Biotechnology and Drug Development Laboratory, Department of Biochemistry, University of Karachi, Karachi-75270, Pakistan;2. Postharvest Technology Laboratory, Department of Food Science & Technology, University of Karachi, Karachi-75270, Pakistan;3. Agricultural Biotechnology and Phytopathology Laboratory, Department of Botany, University of Karachi, Karachi-75270, Pakistan;4. California Department of Food and Agriculture, 3288 Meadowview Road, Sacramento, CA 95832, USA

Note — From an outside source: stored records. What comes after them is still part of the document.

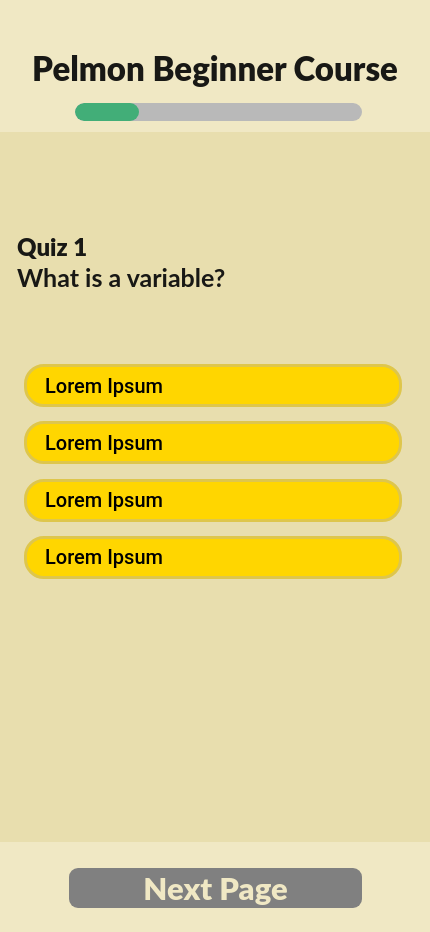
<!DOCTYPE html>
<html lang="en">
<head>
<meta charset="utf-8">
<title>Pelmon Beginner Course</title>
<style>
:root {
  --cream: #f0e8c4;
  --sand: #e8deae;
  --ink: #181815;
  --track: #b9b9b9;
  --progress: #42ae78;
  --answer: #ffd600;
  --answer-edge: #dec64c;
  --button: #808080;
  --display: Lato, "Open Sans", sans-serif;
}
* { box-sizing: border-box; margin: 0; padding: 0; }
body { width: 430px; height: 932px; overflow: hidden; }
.screen {
  width: 430px;
  height: 932px;
  display: flex;
  flex-direction: column;
  background: var(--sand);
  color: var(--ink);
  font-family: var(--display);
}
.course-header {
  height: 132px;
  padding-top: 48px;
  background: var(--cream);
}
.course-title {
  font-size: 33px;
  font-weight: 900;
  line-height: 40px;
  text-align: center;
  white-space: nowrap;
}
.progress {
  width: 287px;
  height: 18px;
  margin: 15px 0 0 75px;
  border-radius: 9px;
  background: var(--track);
  overflow: hidden;
}
.progress-fill {
  width: 64px;
  height: 100%;
  border-radius: 9px;
  background: var(--progress);
}
.quiz { flex: 1; padding-top: 100px; }
.quiz-heading, .quiz-question {
  padding-left: 17px;
  line-height: 30px;
  white-space: nowrap;
}
.quiz-heading { font-size: 24px; font-weight: 900; }
.quiz-question { font-size: 25px; font-weight: 700; }
.answers {
  display: flex;
  flex-direction: column;
  justify-content: space-between;
  width: 378px;
  height: 215px;
  margin: 72px 0 0 24px;
  list-style: none;
}
.answer {
  display: flex;
  align-items: center;
  height: 43px;
  padding-left: 18px;
  border: 3px solid var(--answer-edge);
  border-radius: 20px;
  background: var(--answer);
  color: #000;
  font: 500 20px Roboto, sans-serif;
}
.course-footer {
  height: 90px;
  padding: 26px 0 0 69px;
  background: var(--cream);
}
.next-button {
  display: block;
  width: 293px;
  height: 40px;
  border-radius: 9px;
  background: var(--button);
  color: var(--cream);
  font-size: 31px;
  font-weight: 900;
  line-height: 40px;
  text-align: center;
  text-decoration: none;
}
</style>
</head>
<body>
<div class="screen">
  <header class="course-header">
    <h1 class="course-title">Pelmon Beginner Course</h1>
    <div class="progress" role="img" aria-label="Course progress">
      <div class="progress-fill"></div>
    </div>
  </header>
  <main class="quiz">
    <h2 class="quiz-heading">Quiz 1</h2>
    <p class="quiz-question">What is a variable?</p>
    <ul class="answers">
      <li class="answer">Lorem Ipsum</li>
      <li class="answer">Lorem Ipsum</li>
      <li class="answer">Lorem Ipsum</li>
      <li class="answer">Lorem Ipsum</li>
    </ul>
  </main>
  <footer class="course-footer">
    <a class="next-button" href="#">Next Page</a>
  </footer>
</div>
</body>
</html>
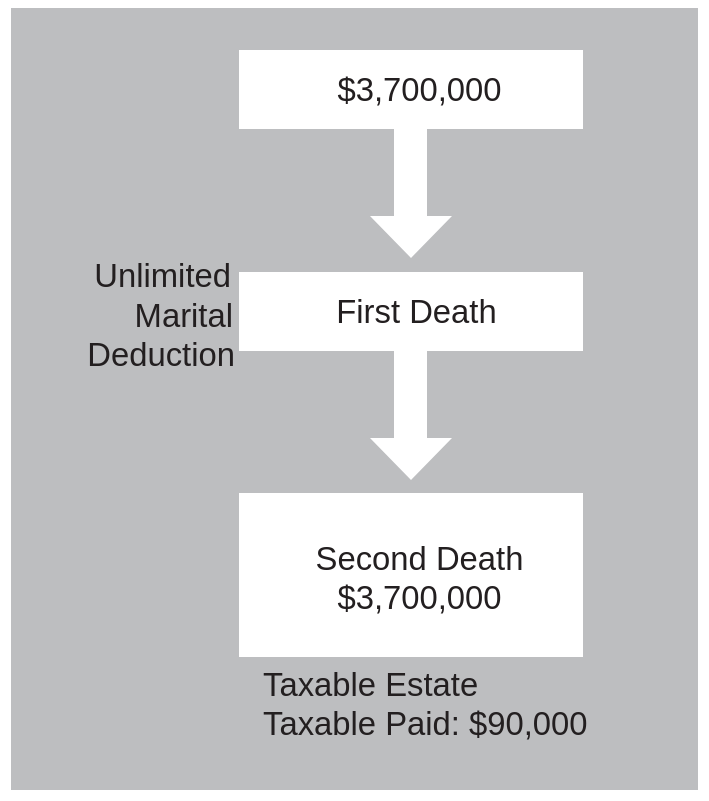
<!DOCTYPE html>
<html lang="en">
<head>
<meta charset="utf-8">
<title>Unlimited Marital Deduction</title>
<style>
:root {
  --paper: #ffffff;
  --panel: #bdbec0;
  --ink: #231f20;
}
* { box-sizing: border-box; margin: 0; }
body {
  width: 709px;
  height: 801px;
  padding: 8px 11px 11px;
  overflow: hidden;
  background: var(--paper);
  color: var(--ink);
  font: 32.8px/39px "Liberation Sans", Arial, sans-serif;
  white-space: nowrap;
}
.panel {
  display: grid;
  grid-template-columns: 228px 344px;
  width: 687px;
  height: 782px;
  background: var(--panel);
}
.deduction {
  padding: 248px 4px 0 0;
  line-height: 39.5px;
  text-align: right;
}
.deduction span { display: block; }
.deduction .unlimited { padding-right: 4px; }
.deduction .marital { padding-right: 2px; }
.flow {
  display: flex;
  flex-direction: column;
  padding-top: 42px;
}
.step {
  display: flex;
  flex-direction: column;
  justify-content: center;
  flex: none;
  height: 79px;
  background: var(--paper);
  text-align: center;
}
.estate { padding-left: 17px; }
.first-death { padding: 0 0 1px 11px; }
.second-death { height: 164px; padding: 5px 0 0 17px; }
.arrow {
  display: block;
  flex: none;
  width: 84px;
  height: 129px;
  margin: 0 0 14px 130px;
  fill: var(--paper);
}
.arrow-lower { margin-bottom: 13px; }
.result { padding: 8px 0 0 24px; }
</style>
</head>
<body>
<main class="panel">
  <p class="deduction">
    <span class="unlimited">Unlimited</span>
    <span class="marital">Marital</span>
    <span>Deduction</span>
  </p>
  <section class="flow">
    <div class="step estate"><p>$3,700,000</p></div>
    <svg class="arrow" viewBox="0 0 84 129" aria-hidden="true">
      <defs><polygon id="down-arrow" points="25,0 58,0 58,87 83,87 42,129 1,87 25,87"/></defs>
      <use href="#down-arrow"/>
    </svg>
    <div class="step first-death"><p>First Death</p></div>
    <svg class="arrow arrow-lower" viewBox="0 0 84 129" aria-hidden="true">
      <use href="#down-arrow"/>
    </svg>
    <div class="step second-death">
      <p>Second Death</p>
      <p>$3,700,000</p>
    </div>
    <div class="result">
      <p>Taxable Estate</p>
      <p>Taxable Paid: $90,000</p>
    </div>
  </section>
</main>
</body>
</html>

Discovery of anticancer drugs that must kill or disable tumor cells in the presence of normal cells without undue toxicity is an extraordinary challenge. Cytotoxicity of plant or fungal materials is considered as the presence of antitumor compounds. Brine shrimp lethality for larvae (nauplii) is used as prescreening test for the antitumor compounds. In this study, culture filtrates of eight strains of Fusarium solani isolated from seeds of various crops were tested for the toxic effect on brine shrimp. Five of the strains (TS, S-29, B-17, C-10, W-5) showed highest toxic effect and three of the strains (SR, T-9, L-25) showed low toxic activity on brine shrimp. Toxic activity reduced when culture filtrates were diluted. However, F. solani strains TS, B-17, SR, T-9 and L-25 caused more than 30% mortality at 1:10 dilution. Toxic activity was slightly reduced when the filtrates were neutralized with sodium hydroxide indicating possible role of pH of culture filtrate on toxicity. Lyophilized filtrates of these strains showed less activity as compared to un-lyophilized filtrates. n-Hexane soluble fraction was obtained only in three strains which showed mild toxicity whereas chloroform soluble fraction was obtained in negligible quantity and could not further be proceeded. Toxic effect of these strains showed variation from strain to strain. Compounds from F. solani could be exploited for the development of toxic compounds.